[Stored data]
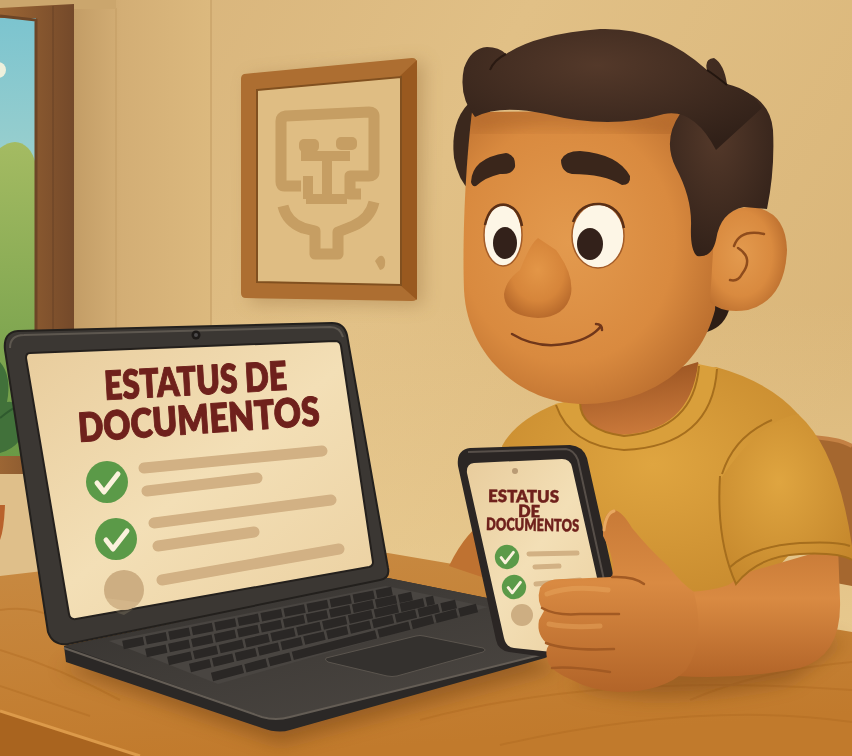
<!DOCTYPE html>
<html lang="es">
<head>
<meta charset="utf-8">
<title>Estatus de documentos</title>
<style>
:root{--wall:#dfbd82;--wood:#a9662c;--wood-dark:#7d4f2a;--table:#c6812f;--skin:#d98a3f;--skin-line:#8f4c1c;--hair:#3b281d;--shirt:#d69a35;--shirt-line:#a66e1d;--case:#3b3733;--case-edge:#23201d;--paper:#f0d9ae;--line:#d2b184;--green:#5b9a48;--title:#6f211c}
html,body{margin:0;width:852px;height:756px;overflow:hidden;background:var(--wall)}
svg{display:block}
.title{font-family:Lato,"Open Sans",sans-serif;font-weight:900;fill:var(--title);stroke:var(--title);stroke-linejoin:round}
.big{font-size:40px;stroke-width:1}
.small{font-size:17px;stroke-width:.4}
.rows{fill:none;stroke:var(--line);stroke-linecap:round}
.tick{fill:none;stroke:#fbf2dc;stroke-linecap:round;stroke-linejoin:round;stroke-width:5}
.crease{fill:none;stroke:var(--skin-line);stroke-linecap:round;stroke-width:2.5}
.seam{fill:none;stroke:var(--shirt-line);stroke-width:2}
.grain{fill:none;stroke:#a8651f;stroke-width:2;opacity:.35}
.keys{stroke:#2a2725;stroke-width:8.6;stroke-dasharray:21 2.5}
</style>
</head>
<body>
<svg width="852" height="756" viewBox="0 0 852 756" role="img" aria-label="Un hombre consulta el estatus de sus documentos en el teléfono y en la laptop">
<defs>
<linearGradient id="wallLight" x2="1" y2=".5"><stop stop-color="#d5b077"/><stop offset=".5" stop-color="#e1c086"/><stop offset="1" stop-color="#dab679"/></linearGradient>
<linearGradient id="wallLow" x2="0" y2="1"><stop offset=".4" stop-color="#f0d59c" stop-opacity="0"/><stop offset="1" stop-color="#f0d59c" stop-opacity=".8"/></linearGradient>
<linearGradient id="column"><stop stop-color="#c39d66"/><stop offset=".35" stop-color="#d3ae75"/><stop offset="1" stop-color="#dcb97e"/></linearGradient>
<linearGradient id="sky" x2="0" y2="1"><stop stop-color="#7cc4cf"/><stop offset="1" stop-color="#d5e6cb"/></linearGradient>
<linearGradient id="bush" x2="0" y2="1"><stop stop-color="#a4bb62"/><stop offset="1" stop-color="#6a9a46"/></linearGradient>
<linearGradient id="frameWood" x2="1"><stop stop-color="#9c6634"/><stop offset="1" stop-color="#74492a"/></linearGradient>
<linearGradient id="tableTop" x2=".3" y2="1"><stop stop-color="#c88a42"/><stop offset="1" stop-color="#c17a2c"/></linearGradient>
<radialGradient id="face" cx=".4" cy=".45" r=".68"><stop stop-color="#e39a4e"/><stop offset=".6" stop-color="#d98a3f"/><stop offset="1" stop-color="#b3672a"/></radialGradient>
<radialGradient id="nose" cx=".5" cy=".4" r=".6"><stop stop-color="#e39647"/><stop offset=".65" stop-color="#d6853a"/><stop offset="1" stop-color="#b96b2c"/></radialGradient>
<radialGradient id="hairShine" cx=".45" cy=".3" r=".75"><stop stop-color="#54392a"/><stop offset="1" stop-color="#302018"/></radialGradient>
<linearGradient id="neckShade" x2=".2" y2="1"><stop stop-color="#95501f"/><stop offset="1" stop-color="#c9783a"/></linearGradient>
<radialGradient id="cloth" cx=".45" cy=".4" r=".7"><stop stop-color="#dfa540"/><stop offset="1" stop-color="#c4862b"/></radialGradient>
<linearGradient id="arm" x2="0" y2="1"><stop stop-color="#c87a37"/><stop offset=".4" stop-color="#d98a42"/><stop offset="1" stop-color="#b26428"/></linearGradient>
<linearGradient id="screen" x2="1" y2="1"><stop stop-color="#e8cc9c"/><stop offset=".5" stop-color="#f3dfb6"/><stop offset="1" stop-color="#ebd0a0"/></linearGradient>
<linearGradient id="deck" x2="1" y2="1"><stop stop-color="#35322f"/><stop offset="1" stop-color="#4d4843"/></linearGradient>
<filter id="blur" x="-30%" y="-50%" width="160%" height="200%"><feGaussianBlur stdDeviation="9"/></filter>
<clipPath id="faceArea"><path d="M472 112C466 160 462 235 464 290C467 355 520 404 585 404C650 403 700 368 715 310L725 110Z"/></clipPath>
<clipPath id="windowArea"><rect y="18" width="36" height="438"/></clipPath>
<g id="check"><circle r="21" fill="var(--green)"/><path class="tick" d="M-10 1L-3 10L11 -8"/></g>
</defs>

<g id="room">
<rect width="852" height="756" fill="url(#wallLight)"/>
<rect x="211" width="641" height="756" fill="url(#wallLow)"/>
<rect x="74" width="137" height="600" fill="url(#column)"/>
<path d="M116 8V420M211 0V330" stroke="#c69f66" stroke-width="2" opacity=".6"/>
<path d="M0 0H116V9H0Z" fill="#cba66d"/>
<path d="M0 470L60 476V590H0Z" fill="#dfbf8a"/>
</g>

<g id="window">
<path d="M0 8L74 4V474H0Z" fill="url(#frameWood)"/>
<g clip-path="url(#windowArea)">
<rect y="18" width="36" height="438" fill="url(#sky)"/>
<circle cx="-2" cy="70" r="8" fill="#eef0dc"/>
<path d="M0 148Q16 136 28 148Q36 156 37 175V456H0Z" fill="url(#bush)"/>
</g>
<path d="M0 16L36 20V456" fill="none" stroke="#6c4526" stroke-width="3"/>
<path d="M53 6V470" stroke="#6f4728" stroke-width="2" opacity=".7"/>
<path d="M0 362Q12 376 7 402Q22 398 20 440Q12 450 0 453Z" fill="#41713a"/>
<path d="M0 418Q12 408 19 406" fill="none" stroke="#2f5a2e" stroke-width="2"/>
<path d="M0 505H5Q4 530 0 540Z" fill="#b9622c"/>
</g>

<g id="wall-picture">
<path d="M249 78L424 61L423 305L250 303Z" fill="#8b6232" opacity=".35" filter="url(#blur)"/>
<path d="M244 74L412 58Q417 58 417 63V297Q417 301 412 301L246 298Q241 298 241 293V79Q241 75 244 74Z" fill="#ad6e31"/>
<path d="M417 60V300L400 285V76Z" fill="#99591f"/>
<path d="M257 90L401 77V285L257 282Z" fill="#dfbd83" stroke="#81501f" stroke-width="2"/>
<g fill="none" stroke="#c69e63" stroke-width="11" stroke-linejoin="round">
<path d="M301 186H284Q281 186 281 182V121Q281 117 286 116L369 112Q374 112 374 116V172Q374 176 369 176H350V194H361"/>
<path d="M301 156H350M327 156V196M308 176V199M306 199H347" stroke-width="10"/>
<path d="M283 206Q287 222 303 228L315 231V254H338V232L353 226Q370 219 374 202"/>
</g>
<g fill="#c69e63"><rect x="299" y="139" width="20" height="13" rx="5"/><rect x="336" y="137" width="21" height="13" rx="5"/><path d="M375 261Q382 251 385 260Q386 269 380 270Z"/></g>
</g>

<g id="chair"><path d="M806 436Q838 437 852 445V586L820 580Z" fill="#a5672f"/><path d="M808 437Q838 438 852 446" fill="none" stroke="#c48144" stroke-width="4"/></g>

<g id="table">
<path d="M0 576L60 569L388 553L852 632V756H0Z" fill="url(#tableTop)"/>
<path d="M0 711L140 756H0Z" fill="#a9641f"/>
<path d="M0 711L140 756" stroke="#dc9a4a" stroke-width="3"/>
<path class="grain" d="M0 610Q30 606 50 616M0 650Q60 668 120 700M420 720Q600 672 852 690M500 745Q700 700 852 722M690 700Q760 670 852 662M0 686L90 716"/>
</g>

<g id="shirt">
<path d="M449 566Q466 530 492 516L520 590Z" fill="#bf7231"/>
<path d="M502 446Q516 420 556 404L716 367Q770 382 798 414Q820 444 838 500L740 610H520Z" fill="url(#cloth)"/>
<path d="M579 398L698 362Q706 390 690 410Q662 434 626 436Q590 434 580 420Z" fill="url(#neckShade)"/>
<path d="M555 404L580 400Q578 428 620 435Q690 432 698 364L717 368Q714 446 624 450Q568 446 555 404Z" fill="#d99f3b"/>
<path class="seam" d="M556 405Q570 446 624 450Q712 446 717 369M580 402Q580 430 624 436Q694 430 699 366"/>
</g>

<g id="head">
<path d="M469 103Q450 122 454 158Q458 180 471 192L490 110Z" fill="var(--hair)"/>
<path d="M707 332Q726 326 730 306L712 300Z" fill="#2d1d15"/>
<path d="M472 112C466 160 462 235 464 290C467 355 520 404 585 404C650 403 700 368 715 310L725 110Z" fill="url(#face)"/>
<g clip-path="url(#faceArea)"><path d="M470 122Q560 108 680 128" fill="none" stroke="#9c5621" stroke-width="18" opacity=".45" filter="url(#blur)"/></g>
<g id="ear">
<path d="M714 235Q724 205 754 207Q786 212 787 250Q785 300 748 310Q722 314 710 302Z" fill="url(#face)"/>
<path d="M734 246Q740 229 764 234M738 248Q754 258 742 274Q738 282 730 280" class="crease"/>
</g>
<g id="hair" fill="url(#hairShine)">
<path d="M680 114Q662 140 676 168Q692 198 691 226Q690 250 697 256Q712 258 716 240Q720 212 744 207L767 209Q775 170 773 130Q770 94 726 86Z"/>
<path d="M475 117Q458 96 464 68Q471 48 487 47Q499 47 506 54Q536 34 600 29Q660 27 707 70Q704 59 714 58Q724 64 727 84Q752 90 762 108L716 150Q694 108 664 114Q610 130 546 114Q500 104 475 117Z"/>
</g>
<path d="M707 70Q716 76 727 85" fill="none" stroke="#23160f" stroke-width="2"/>
<path d="M506 54Q494 60 490 70" fill="none" stroke="#2a1a12" stroke-width="2"/>
<g id="eyebrows" fill="#3a261b">
<path d="M471 182Q472 158 506 153Q516 155 515 167Q512 175 500 174Q486 177 476 186Q472 187 471 182Z"/>
<path d="M561 160Q565 151 580 151Q618 154 630 176Q631 185 622 185Q604 174 572 174Q561 172 561 160Z"/>
</g>
<g id="eyes">
<ellipse cx="503" cy="235" rx="19" ry="31" fill="#fdf6e6" stroke="#a35c28" stroke-width="1.5"/>
<ellipse cx="598" cy="236" rx="26" ry="32" fill="#fdf6e6" stroke="#a35c28" stroke-width="1.5"/>
<path d="M485 225Q490 203 506 205Q519 208 522 226M573 222Q580 203 600 204Q620 206 624 228" fill="none" stroke="#5a2f15" stroke-width="2.5"/>
<ellipse cx="505" cy="243" rx="12" ry="16" fill="#33211a"/><ellipse cx="590" cy="244" rx="13" ry="16" fill="#33211a"/>
</g>
<path d="M520 270Q530 244 538 238L556 250Q574 274 571 294Q566 317 538 318Q504 316 504 294Q506 280 520 270Z" fill="url(#nose)"/>
<path d="M512 334Q538 350 570 343Q592 338 601 326M596 324Q602 324 602 330" class="crease" style="stroke:#70371a"/>
</g>

<g id="laptop">
<path d="M60 668L280 744L560 668L400 600Z" fill="#6f3f12" opacity=".5" filter="url(#blur)"/>
<path d="M64 646L388 578L497 600L560 650L545 658L290 730Q278 734 262 728L66 662Z" fill="#2b2826"/>
<path d="M64 646L388 578L497 600L560 650L288 717Q276 720 262 716Z" fill="url(#deck)"/>
<path d="M64 648L262 717Q276 721 290 717L556 651" fill="none" stroke="#645d55" stroke-width="2"/>
<polygon points="109,641 386,586 488,607 218,684" fill="#494541"/>
<g class="keys"><path d="M123 645L392 591"/><path d="M146 653L412 596"/><path d="M168 661L434 600" stroke-dasharray="24 2.5"/><path d="M190 668L456 604"/><path d="M212 677L477 608" stroke-dasharray="32 2.5 22 2.5 22 2.5 86 2.5"/></g>
<path d="M326 658L416 636Q420 635 424 636L483 648Q487 650 483 652L397 676Q392 677 387 676L328 662Q324 660 326 658Z" fill="#34312e" stroke="#5b554e"/>
<path d="M18 331L332 323Q344 323 347 335L388 568Q390 578 380 580L68 644Q53 646 48 632L5 350Q3 332 18 331Z" fill="var(--case)" stroke="var(--case-edge)" stroke-width="2"/>
<path d="M10 348Q10 335 24 335L330 327Q340 327 343 337" fill="none" stroke="#5d574f" stroke-width="2"/>
<path d="M30 353L335 341Q340 341 341 346L373 562Q373 566 369 567L76 619Q70 620 69 614L26 358Q26 353 30 353Z" fill="url(#screen)" stroke="#24201d" stroke-width="2"/>
<circle cx="196" cy="335" r="4.5" fill="#1d1a18"/><circle cx="196" cy="335" r="2" fill="#4c4a4b"/>
<text class="title big" transform="translate(105 400) rotate(-3.2)" textLength="183" lengthAdjust="spacingAndGlyphs">ESTATUS DE</text>
<text class="title big" transform="translate(79 442) rotate(-4)" textLength="242" lengthAdjust="spacingAndGlyphs">DOCUMENTOS</text>
<use href="#check" x="107" y="482"/><use href="#check" x="116" y="539"/>
<circle cx="124" cy="590" r="20" fill="#cdae82"/>
<path d="M105 598Q112 613 124 615L143 603Z" fill="#f0d9ae" opacity=".15"/>
<path class="rows" stroke-width="11" d="M144 468L322 451M147 491L257 478M154 523L331 500M158 546L254 532M162 580L339 549"/>
</g>

<g id="phone">
<path d="M470 448L570 445Q583 446 587 458L614 578L560 659L509 652Q498 650 496 640L458 466Q456 450 470 448Z" fill="#2b2624"/>
<path d="M468 452L566 449Q574 450 578 460L604 580" fill="none" stroke="#574f49" stroke-width="2"/>
<path d="M474 463L562 459Q570 459 572 467L598 582L552 652L514 648Q506 647 504 638L467 473Q466 464 474 463Z" fill="url(#screen)"/>
<circle cx="515" cy="471" r="3" fill="#b99b74"/>
<text class="title small" transform="translate(488 502) rotate(.5)" textLength="71" lengthAdjust="spacingAndGlyphs">ESTATUS</text>
<text class="title small" transform="translate(518 517) rotate(1)" textLength="22" lengthAdjust="spacingAndGlyphs">DE</text>
<text class="title small" transform="translate(486 530) rotate(1)" textLength="93" lengthAdjust="spacingAndGlyphs">DOCUMENTOS</text>
<use href="#check" transform="translate(507 557) scale(.58)"/><use href="#check" transform="translate(514 587) scale(.58)"/>
<circle cx="522" cy="615" r="11" fill="#cdae82"/>
<path class="rows" stroke-width="5" d="M529 554L577 553M535 567L559 566M536 584L580 580"/>
</g>

<g id="arm-and-hand">
<path d="M570 684Q650 712 790 682L846 640L690 640Z" fill="#7a4513" opacity=".5" filter="url(#blur)"/>
<path d="M735 576Q738 588 690 592L676 676Q740 680 800 668Q842 656 840 600L838 546Z" fill="url(#arm)"/>
<path d="M603 536Q602 512 614 510Q622 511 632 528Q650 550 668 566Q682 584 694 592Q706 640 686 670Q664 692 618 692Q590 690 572 680Q548 670 547 658Q545 650 549 645Q536 636 539 620L544 611Q536 602 540 588Q546 578 566 579L612 577Q616 560 603 536Z" fill="url(#arm)"/>
<path d="M604 530Q606 513 614 511" fill="none" stroke="#e8a860" stroke-width="3" stroke-linecap="round"/>
<path class="crease" d="M542 608Q556 616 580 614L619 614M546 643Q566 651 614 649M552 668Q570 666 610 672M612 577Q634 576 644 584" style="stroke:#a25a23"/>
<path d="M547 594Q570 585 608 590M549 624Q570 628 600 626" fill="none" stroke="#e9a960" stroke-width="5" stroke-linecap="round" opacity=".45"/>
<path d="M720 480Q716 540 736 584Q758 556 800 554Q838 552 852 560V546Q838 450 798 414Q760 420 720 480Z" fill="url(#cloth)"/>
<path class="seam" d="M720 476Q716 540 736 584Q758 556 800 554Q838 552 852 560M729 568Q752 546 800 543Q838 541 850 546M722 474Q734 436 772 420"/>
</g>
</svg>
</body>
</html>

- **Work instructions**: Note down each line above where the word "ellipse" occurs.

- **Response for this exercise**:
<ellipse cx="503" cy="235" rx="19" ry="31" fill="#fdf6e6" stroke="#a35c28" stroke-width="1.5"/>
<ellipse cx="598" cy="236" rx="26" ry="32" fill="#fdf6e6" stroke="#a35c28" stroke-width="1.5"/>
<ellipse cx="505" cy="243" rx="12" ry="16" fill="#33211a"/><ellipse cx="590" cy="244" rx="13" ry="16" fill="#33211a"/>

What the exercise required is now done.